Meaning: Where there is a right there is a remedy.
The principle of this maxim has been at all times recognised in this country. Probably, in former times, it was more looked to as a guide than at present, inasmuch as the remedies provided by the law- were not then so numerous, nor so well understood or applied in redressing grievances, and first principles had to be more regarded in the recognition of an evil, and the finding a suitable remedy.
At the present day, however, remedies seem to be in advance of rights, and the Legislature seems to anticipate defects by its numerous and comprehensive enactments ; but still the maxim exists, and is ready, when necessary, to supply every defect and lend its aid to redress every wrong.
Though the remedy here alluded to may be said to apply to all possible abuse of right by wrong, by whomsoever and from whatever cause arising, it may, however, be more particularly said to apply to all those cases where the common or statute law gives a right, or prohibits a wrong ; and generally, whether or not any actual damage has arisen from violation of the right.
It must be borne in mind, that the right alluded to is one in contemplation of law, and not what any one chooses to think or to call a right, and therefore, if A. have a house, built within twenty years, and B., in digging out the foundation for an adjoining house, cause injury to the house of A., A. has no remedy for the injury so done to his house ; for, by law he had not acquired a right as against the owner of the adjoining land to prevent him so digging out such foundation ; though probably A. might, in such case, think it hard' that his house should be injured by no act of his own, and that therefore his right had been invaded, and that there ought to be some remedy for him in such a case. As this maxim shows that there is no right without a remedy, so there are others which show that where there is such right, the law will provide the remedy ; as, “ Lex semper dabit remedium ;” and also, that where the law gives anything it gives the means also of obtaining it : L'ou le ley done chose, la ceo done remedie a vener a ceo“. It has been said that redress for injuries is the right of every Englishman. The words of Magna Carta, spoken in the person of the King ; who, in judgment of law, says Sir Ed. Coke, is always present in all his courts repeating them, are these, ” Nulli vendemus, nulli negabimus, aut differimus rectum vel justitiam“ and therefore, every subject for injury done to him in bonis, in terris, vel persona, by any other subject without exception, may take his remedy by course of law, and have justice and right for the injury done to him, freely without sale, fully without denial, and speedily without delay.
It is also said, that by possibility there might be a wrong decision in the House of Lords, which would be a wrong without a remedy, for from that tribunal there is no appeal.

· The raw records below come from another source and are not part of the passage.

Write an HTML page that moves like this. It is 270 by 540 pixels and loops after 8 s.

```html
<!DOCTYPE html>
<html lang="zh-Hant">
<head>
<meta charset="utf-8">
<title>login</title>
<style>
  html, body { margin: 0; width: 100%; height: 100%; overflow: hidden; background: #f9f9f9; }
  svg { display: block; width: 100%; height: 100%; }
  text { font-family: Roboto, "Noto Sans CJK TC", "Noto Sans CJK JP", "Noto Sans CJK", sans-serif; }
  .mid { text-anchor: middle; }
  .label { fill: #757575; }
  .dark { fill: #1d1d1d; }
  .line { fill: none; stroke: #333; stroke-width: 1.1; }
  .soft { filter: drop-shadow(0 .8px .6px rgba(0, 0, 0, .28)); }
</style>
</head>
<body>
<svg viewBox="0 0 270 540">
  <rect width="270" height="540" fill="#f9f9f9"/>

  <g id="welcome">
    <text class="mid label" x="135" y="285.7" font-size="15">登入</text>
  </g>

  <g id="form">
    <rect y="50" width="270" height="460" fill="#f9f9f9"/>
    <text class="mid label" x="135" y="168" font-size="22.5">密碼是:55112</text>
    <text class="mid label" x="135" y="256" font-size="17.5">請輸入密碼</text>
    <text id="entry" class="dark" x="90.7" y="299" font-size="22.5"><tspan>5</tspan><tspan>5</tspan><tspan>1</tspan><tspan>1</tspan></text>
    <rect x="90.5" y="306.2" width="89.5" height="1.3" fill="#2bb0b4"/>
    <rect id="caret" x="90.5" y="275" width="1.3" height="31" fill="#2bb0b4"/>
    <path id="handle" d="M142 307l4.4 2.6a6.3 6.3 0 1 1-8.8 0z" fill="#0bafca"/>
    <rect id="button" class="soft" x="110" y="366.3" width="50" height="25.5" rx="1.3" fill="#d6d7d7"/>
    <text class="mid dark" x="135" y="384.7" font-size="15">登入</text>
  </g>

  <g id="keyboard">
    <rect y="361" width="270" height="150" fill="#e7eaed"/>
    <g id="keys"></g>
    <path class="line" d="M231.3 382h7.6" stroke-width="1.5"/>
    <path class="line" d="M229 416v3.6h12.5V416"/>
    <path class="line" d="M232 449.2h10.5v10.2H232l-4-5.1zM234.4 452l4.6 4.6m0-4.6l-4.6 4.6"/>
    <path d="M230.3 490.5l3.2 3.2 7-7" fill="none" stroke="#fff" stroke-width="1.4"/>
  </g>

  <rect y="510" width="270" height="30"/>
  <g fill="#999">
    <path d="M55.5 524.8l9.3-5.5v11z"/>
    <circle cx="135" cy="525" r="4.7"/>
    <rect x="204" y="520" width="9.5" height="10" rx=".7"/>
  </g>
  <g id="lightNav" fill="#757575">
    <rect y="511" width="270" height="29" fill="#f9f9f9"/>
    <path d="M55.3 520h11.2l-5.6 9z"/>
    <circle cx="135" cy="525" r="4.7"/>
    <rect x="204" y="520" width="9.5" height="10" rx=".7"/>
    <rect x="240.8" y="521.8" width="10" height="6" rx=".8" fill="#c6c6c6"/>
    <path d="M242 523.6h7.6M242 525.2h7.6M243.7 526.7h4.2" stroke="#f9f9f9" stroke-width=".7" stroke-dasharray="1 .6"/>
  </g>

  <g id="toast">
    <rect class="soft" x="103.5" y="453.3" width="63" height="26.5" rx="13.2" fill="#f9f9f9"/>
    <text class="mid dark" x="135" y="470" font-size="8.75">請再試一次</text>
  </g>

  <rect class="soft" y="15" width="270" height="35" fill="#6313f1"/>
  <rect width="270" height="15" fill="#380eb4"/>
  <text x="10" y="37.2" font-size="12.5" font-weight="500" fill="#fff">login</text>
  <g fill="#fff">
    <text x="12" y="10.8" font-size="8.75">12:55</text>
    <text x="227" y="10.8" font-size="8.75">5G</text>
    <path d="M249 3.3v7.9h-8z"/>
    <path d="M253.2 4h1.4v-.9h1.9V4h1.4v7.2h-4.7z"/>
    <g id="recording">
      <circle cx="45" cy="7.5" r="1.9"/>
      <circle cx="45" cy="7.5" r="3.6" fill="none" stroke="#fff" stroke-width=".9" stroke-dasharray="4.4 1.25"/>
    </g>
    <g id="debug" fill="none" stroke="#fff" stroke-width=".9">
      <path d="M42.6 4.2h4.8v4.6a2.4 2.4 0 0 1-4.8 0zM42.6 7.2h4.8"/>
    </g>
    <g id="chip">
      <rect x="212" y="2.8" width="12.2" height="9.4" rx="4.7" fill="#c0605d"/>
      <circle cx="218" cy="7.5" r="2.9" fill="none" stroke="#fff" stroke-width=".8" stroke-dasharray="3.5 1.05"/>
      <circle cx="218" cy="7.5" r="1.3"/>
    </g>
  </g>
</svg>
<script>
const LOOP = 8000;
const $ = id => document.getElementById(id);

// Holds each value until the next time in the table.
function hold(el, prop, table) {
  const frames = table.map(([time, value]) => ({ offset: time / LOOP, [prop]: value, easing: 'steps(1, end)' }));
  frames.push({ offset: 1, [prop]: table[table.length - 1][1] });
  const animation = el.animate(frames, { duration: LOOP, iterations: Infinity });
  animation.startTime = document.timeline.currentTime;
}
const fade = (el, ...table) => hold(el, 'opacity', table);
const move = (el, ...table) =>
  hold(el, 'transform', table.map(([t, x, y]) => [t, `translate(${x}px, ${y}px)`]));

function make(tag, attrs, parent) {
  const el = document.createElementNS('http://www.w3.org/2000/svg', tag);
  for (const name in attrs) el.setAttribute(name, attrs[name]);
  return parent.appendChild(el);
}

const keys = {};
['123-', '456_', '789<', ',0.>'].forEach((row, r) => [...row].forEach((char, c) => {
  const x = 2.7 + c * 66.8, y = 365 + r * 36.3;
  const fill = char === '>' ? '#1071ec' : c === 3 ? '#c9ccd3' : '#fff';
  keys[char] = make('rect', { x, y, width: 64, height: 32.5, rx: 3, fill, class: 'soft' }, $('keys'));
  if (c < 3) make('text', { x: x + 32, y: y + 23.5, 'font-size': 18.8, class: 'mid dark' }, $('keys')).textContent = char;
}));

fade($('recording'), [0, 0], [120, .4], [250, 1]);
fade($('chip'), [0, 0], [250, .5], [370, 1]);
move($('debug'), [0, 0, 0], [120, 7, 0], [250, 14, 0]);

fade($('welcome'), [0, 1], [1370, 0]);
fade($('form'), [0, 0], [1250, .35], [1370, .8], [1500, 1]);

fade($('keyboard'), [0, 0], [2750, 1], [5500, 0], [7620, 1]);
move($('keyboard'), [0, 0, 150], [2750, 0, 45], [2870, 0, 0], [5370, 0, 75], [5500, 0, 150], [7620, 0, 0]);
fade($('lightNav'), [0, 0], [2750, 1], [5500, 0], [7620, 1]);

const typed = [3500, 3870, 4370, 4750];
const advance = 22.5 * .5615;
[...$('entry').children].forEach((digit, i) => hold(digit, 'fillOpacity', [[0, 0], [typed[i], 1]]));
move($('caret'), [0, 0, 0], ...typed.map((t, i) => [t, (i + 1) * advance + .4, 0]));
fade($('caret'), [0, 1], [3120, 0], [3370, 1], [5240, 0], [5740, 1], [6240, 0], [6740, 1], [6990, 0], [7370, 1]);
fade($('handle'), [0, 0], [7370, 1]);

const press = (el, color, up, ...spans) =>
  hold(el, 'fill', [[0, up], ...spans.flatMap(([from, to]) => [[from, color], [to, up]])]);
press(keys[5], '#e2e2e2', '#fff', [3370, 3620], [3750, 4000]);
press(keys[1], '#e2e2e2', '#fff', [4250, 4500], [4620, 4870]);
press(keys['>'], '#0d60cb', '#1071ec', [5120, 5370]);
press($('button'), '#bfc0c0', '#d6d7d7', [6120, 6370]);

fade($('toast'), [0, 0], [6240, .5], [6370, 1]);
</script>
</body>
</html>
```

Our criminal law, in those cases which are without appeal, may also be considered as affording another instance of the apparent in application of the maxim. And so our County Courts in those cases in which there is no appeal from the decision of the judge, and in like cases in all other courts, as well superior as inferior. And so it is with all authorities and powers exercising an arbitrary or strict legal authority without reference to the particular circumstances of each case ; but as the instances just given are not wrongs in contemplation of law, they probably cannot be said to contravene the maxim.